Stored data entries
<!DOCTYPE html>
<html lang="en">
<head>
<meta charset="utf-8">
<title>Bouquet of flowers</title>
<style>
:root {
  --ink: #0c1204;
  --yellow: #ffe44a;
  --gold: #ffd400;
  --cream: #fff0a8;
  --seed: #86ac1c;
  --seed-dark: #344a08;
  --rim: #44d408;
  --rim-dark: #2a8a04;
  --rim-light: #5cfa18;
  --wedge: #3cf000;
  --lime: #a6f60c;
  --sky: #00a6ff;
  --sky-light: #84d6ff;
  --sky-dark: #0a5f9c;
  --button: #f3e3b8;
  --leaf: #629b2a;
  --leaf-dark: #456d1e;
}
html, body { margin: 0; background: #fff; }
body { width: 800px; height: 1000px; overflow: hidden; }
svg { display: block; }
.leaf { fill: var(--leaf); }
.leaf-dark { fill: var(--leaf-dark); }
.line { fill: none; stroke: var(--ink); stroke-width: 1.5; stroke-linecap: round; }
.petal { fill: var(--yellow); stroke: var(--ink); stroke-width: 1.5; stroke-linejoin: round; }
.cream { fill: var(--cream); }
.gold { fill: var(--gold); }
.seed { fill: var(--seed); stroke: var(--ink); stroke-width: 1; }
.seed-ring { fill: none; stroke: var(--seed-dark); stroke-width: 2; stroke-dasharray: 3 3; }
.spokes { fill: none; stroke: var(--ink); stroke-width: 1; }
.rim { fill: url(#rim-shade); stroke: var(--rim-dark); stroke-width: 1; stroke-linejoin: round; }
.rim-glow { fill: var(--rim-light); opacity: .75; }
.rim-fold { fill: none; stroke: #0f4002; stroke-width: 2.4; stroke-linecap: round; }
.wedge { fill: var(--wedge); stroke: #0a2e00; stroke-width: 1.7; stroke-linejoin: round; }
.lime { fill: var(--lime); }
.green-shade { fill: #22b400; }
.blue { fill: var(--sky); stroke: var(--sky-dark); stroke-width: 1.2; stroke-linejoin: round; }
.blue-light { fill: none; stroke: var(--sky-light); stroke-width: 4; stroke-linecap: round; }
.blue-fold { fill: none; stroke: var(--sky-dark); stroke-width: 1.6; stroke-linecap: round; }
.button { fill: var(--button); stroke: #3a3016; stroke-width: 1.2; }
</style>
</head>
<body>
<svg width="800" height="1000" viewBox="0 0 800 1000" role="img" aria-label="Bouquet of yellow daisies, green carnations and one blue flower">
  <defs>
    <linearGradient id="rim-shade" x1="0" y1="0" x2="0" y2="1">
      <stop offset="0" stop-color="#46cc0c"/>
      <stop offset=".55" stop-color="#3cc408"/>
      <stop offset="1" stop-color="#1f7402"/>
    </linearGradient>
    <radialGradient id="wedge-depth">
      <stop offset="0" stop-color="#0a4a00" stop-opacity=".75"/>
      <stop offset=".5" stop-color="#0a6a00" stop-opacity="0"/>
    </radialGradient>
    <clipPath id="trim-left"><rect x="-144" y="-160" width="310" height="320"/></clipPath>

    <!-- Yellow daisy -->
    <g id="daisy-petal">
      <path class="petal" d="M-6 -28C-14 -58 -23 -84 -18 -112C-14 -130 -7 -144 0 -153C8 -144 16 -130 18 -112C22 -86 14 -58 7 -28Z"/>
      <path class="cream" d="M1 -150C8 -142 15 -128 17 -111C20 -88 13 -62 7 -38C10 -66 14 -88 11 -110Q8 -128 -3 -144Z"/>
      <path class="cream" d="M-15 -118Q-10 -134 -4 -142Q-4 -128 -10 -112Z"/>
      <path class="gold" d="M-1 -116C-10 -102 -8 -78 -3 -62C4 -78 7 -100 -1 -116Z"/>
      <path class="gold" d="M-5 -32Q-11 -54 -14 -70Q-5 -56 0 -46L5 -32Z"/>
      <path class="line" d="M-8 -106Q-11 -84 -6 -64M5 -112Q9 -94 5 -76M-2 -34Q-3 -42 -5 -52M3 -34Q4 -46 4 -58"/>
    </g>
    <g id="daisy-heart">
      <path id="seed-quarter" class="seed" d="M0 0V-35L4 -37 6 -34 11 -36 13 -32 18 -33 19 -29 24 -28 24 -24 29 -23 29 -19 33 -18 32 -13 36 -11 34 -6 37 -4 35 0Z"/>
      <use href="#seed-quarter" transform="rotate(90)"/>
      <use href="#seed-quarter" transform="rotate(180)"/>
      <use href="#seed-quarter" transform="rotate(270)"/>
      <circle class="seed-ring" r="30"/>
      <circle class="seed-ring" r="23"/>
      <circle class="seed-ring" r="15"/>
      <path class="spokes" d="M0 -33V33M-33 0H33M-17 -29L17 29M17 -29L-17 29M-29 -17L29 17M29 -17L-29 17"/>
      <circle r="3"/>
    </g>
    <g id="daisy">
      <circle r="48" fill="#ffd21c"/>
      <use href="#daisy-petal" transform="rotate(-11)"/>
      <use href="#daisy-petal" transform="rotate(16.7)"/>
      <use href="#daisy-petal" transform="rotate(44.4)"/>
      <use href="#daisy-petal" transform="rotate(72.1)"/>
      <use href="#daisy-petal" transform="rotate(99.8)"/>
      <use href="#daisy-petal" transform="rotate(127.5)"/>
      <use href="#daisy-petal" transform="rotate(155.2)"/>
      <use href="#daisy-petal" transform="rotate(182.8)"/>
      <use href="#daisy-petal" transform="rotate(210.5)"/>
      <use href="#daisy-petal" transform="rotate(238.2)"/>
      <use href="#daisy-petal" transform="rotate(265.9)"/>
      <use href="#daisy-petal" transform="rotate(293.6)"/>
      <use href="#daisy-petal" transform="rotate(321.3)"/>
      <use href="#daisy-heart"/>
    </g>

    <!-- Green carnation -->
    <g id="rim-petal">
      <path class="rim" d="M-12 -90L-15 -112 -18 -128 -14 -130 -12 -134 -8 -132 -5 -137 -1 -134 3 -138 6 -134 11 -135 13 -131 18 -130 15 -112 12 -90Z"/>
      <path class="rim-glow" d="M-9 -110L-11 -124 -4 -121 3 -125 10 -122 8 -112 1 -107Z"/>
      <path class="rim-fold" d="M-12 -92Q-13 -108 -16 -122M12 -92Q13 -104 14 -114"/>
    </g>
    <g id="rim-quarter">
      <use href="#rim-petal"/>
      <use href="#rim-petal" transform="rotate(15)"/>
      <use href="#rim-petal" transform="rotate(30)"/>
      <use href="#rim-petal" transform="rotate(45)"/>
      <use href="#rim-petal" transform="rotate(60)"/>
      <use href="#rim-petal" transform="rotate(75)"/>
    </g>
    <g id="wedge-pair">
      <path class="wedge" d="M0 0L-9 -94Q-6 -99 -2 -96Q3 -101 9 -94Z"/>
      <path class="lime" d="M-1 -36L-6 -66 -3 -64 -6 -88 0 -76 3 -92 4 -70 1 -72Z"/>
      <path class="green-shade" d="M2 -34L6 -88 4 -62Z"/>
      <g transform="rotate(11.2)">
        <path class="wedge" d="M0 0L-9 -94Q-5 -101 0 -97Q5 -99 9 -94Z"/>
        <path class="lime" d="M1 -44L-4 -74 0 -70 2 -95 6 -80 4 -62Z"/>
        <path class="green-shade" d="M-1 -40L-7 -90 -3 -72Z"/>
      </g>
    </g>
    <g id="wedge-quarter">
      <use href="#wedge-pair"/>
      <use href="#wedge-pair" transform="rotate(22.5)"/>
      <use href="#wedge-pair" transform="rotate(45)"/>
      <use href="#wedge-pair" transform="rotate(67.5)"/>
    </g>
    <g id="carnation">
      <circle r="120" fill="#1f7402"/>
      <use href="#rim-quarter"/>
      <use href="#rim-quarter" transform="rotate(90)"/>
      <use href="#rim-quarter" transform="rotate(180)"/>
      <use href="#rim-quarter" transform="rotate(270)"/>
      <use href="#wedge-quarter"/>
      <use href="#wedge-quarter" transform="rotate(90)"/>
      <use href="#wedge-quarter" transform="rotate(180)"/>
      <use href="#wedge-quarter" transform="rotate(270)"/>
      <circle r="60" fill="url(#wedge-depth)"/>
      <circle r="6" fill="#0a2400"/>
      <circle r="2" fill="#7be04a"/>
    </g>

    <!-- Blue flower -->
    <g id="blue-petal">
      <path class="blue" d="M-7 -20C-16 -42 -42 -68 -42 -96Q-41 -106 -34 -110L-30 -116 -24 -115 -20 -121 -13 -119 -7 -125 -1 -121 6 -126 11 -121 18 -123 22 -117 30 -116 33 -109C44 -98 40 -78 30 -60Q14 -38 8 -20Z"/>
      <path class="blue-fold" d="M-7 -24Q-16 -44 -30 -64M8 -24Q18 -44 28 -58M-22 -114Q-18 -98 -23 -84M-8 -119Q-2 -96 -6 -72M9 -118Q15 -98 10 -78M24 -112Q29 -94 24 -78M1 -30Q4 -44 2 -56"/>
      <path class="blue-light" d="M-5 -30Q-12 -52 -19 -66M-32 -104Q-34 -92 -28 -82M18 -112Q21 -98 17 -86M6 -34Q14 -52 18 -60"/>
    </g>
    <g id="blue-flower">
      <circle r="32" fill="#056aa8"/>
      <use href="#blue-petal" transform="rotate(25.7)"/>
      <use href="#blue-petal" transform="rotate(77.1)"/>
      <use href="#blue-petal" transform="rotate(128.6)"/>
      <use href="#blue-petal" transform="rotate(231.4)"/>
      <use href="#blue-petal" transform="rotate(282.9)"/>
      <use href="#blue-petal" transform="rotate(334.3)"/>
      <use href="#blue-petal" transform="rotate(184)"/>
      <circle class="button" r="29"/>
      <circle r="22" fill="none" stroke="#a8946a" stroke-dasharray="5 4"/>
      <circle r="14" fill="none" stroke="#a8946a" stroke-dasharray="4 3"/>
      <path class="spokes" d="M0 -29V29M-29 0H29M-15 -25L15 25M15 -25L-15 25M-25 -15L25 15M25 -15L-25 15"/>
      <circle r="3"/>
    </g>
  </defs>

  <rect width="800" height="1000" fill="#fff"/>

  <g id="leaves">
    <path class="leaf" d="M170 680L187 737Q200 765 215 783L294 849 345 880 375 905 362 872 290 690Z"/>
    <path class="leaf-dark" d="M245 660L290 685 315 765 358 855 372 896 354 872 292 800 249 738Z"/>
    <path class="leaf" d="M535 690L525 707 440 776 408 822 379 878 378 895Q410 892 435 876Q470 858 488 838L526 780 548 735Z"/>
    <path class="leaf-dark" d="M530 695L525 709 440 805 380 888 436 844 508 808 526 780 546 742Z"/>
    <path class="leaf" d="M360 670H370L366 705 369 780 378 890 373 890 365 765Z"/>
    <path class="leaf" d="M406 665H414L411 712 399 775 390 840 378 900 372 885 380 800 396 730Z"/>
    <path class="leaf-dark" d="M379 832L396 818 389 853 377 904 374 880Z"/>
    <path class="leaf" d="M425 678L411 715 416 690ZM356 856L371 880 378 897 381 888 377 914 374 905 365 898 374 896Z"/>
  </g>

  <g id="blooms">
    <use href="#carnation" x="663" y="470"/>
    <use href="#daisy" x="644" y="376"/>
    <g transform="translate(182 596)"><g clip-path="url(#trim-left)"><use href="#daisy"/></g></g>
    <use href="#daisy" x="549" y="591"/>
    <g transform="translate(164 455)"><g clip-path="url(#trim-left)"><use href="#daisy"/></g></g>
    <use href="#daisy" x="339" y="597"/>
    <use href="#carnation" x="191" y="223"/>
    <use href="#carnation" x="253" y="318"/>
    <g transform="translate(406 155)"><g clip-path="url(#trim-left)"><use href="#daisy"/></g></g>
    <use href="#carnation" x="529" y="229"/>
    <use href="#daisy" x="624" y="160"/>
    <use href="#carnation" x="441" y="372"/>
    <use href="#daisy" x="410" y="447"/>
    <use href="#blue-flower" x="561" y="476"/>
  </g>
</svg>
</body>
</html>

## [Task brief]
Among the entries above, the line containing "</linearGradient>", the line containing "</radialGradient>", and all lines between them are to be restated word for word; nothing else belongs in the reply.

## [Exercise output]
    </linearGradient>
    <radialGradient id="wedge-depth">
      <stop offset="0" stop-color="#0a4a00" stop-opacity=".75"/>
      <stop offset=".5" stop-color="#0a6a00" stop-opacity="0"/>
    </radialGradient>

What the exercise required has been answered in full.